+++ DATA SUPPLIED +++

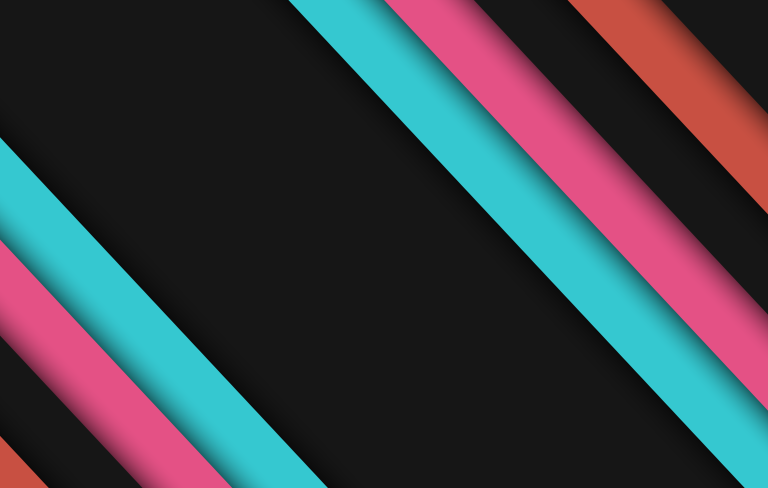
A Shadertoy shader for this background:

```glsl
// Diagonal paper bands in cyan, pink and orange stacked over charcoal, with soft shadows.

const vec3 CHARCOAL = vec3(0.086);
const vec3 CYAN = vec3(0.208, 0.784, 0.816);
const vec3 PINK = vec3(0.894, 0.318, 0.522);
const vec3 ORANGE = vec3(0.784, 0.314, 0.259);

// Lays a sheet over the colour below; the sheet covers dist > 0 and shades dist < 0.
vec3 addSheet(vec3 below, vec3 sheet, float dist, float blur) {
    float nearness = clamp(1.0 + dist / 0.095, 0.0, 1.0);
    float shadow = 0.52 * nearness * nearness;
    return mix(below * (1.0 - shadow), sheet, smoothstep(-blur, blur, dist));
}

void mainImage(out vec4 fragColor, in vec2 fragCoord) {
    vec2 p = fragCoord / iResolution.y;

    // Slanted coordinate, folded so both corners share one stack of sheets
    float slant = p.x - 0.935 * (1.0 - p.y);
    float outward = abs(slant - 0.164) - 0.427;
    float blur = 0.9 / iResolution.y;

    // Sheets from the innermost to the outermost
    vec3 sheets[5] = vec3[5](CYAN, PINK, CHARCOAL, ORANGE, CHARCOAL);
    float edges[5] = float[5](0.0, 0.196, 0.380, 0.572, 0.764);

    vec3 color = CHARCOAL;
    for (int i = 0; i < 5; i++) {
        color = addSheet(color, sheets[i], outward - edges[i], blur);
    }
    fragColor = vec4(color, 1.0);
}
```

+++
+++ DATA SUPPLIED +++

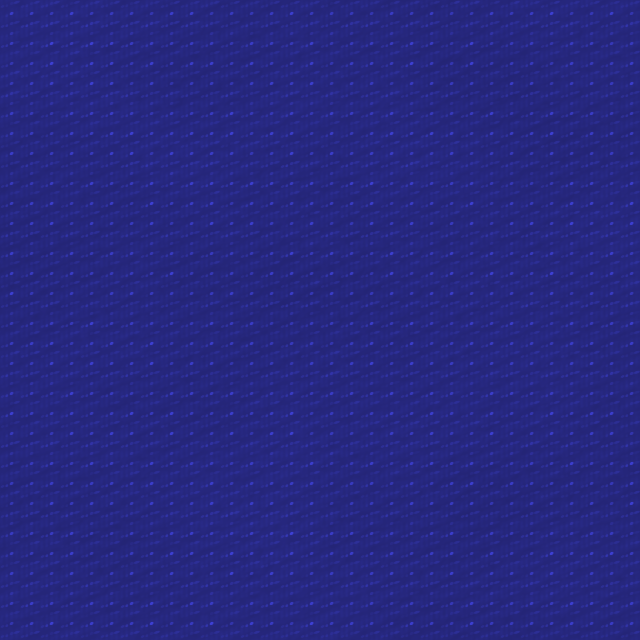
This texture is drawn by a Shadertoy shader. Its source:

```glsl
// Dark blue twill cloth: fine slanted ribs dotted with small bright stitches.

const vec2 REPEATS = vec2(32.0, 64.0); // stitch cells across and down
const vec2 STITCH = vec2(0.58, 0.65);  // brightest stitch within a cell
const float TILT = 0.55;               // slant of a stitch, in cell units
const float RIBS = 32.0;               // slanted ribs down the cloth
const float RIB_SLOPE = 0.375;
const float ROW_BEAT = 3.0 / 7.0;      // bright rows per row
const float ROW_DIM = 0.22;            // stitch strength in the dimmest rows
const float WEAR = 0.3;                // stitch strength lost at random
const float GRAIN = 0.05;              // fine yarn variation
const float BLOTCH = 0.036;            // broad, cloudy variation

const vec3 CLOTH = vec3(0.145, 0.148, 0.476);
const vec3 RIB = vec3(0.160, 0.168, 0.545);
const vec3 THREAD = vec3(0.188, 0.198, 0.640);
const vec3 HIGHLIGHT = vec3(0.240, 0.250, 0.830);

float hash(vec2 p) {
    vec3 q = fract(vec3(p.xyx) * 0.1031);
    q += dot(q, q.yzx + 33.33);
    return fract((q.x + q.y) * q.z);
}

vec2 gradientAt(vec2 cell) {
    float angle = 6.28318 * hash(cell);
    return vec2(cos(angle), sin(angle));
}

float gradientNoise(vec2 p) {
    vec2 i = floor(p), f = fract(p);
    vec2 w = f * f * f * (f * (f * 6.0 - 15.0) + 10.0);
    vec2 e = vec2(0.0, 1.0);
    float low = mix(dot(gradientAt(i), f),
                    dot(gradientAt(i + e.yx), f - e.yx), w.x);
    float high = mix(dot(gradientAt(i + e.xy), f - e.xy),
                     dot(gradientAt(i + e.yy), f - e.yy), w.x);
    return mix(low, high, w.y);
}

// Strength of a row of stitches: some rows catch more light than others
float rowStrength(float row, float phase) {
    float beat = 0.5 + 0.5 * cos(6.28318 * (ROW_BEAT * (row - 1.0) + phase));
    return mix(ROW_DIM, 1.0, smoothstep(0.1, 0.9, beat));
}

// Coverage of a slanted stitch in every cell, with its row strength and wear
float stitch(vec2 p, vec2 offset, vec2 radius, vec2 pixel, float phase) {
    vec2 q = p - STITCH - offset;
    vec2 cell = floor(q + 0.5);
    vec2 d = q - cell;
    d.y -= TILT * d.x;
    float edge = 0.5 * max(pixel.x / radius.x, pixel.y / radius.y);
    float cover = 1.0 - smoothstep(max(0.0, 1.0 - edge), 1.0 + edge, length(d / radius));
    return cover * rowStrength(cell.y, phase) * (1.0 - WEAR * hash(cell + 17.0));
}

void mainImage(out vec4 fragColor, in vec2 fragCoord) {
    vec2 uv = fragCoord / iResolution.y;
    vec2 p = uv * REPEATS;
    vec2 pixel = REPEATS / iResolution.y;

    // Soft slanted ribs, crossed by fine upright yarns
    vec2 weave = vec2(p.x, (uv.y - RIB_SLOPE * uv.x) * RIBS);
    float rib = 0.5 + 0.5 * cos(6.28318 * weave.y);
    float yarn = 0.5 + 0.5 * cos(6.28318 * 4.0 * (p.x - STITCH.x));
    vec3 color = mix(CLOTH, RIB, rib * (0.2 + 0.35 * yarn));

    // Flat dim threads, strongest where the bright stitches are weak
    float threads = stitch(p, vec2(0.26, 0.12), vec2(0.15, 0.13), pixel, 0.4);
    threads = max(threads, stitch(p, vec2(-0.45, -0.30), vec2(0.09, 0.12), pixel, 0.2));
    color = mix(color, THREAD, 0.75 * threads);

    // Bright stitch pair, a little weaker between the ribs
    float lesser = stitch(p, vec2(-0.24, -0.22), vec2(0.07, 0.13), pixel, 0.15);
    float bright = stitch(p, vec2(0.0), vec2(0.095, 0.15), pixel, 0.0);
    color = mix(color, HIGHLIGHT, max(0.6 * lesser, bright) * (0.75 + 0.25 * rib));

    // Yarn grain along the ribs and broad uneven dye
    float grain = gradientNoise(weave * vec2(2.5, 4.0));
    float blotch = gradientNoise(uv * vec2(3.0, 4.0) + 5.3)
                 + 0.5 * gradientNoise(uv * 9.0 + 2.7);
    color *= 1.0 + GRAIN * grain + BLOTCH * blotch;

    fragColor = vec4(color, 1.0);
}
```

+++

#### PROBLEM TO SOLVE
Report the number of lines in the listing that include the string "dist"; give nothing but the number.

#### TASK SOLUTION
4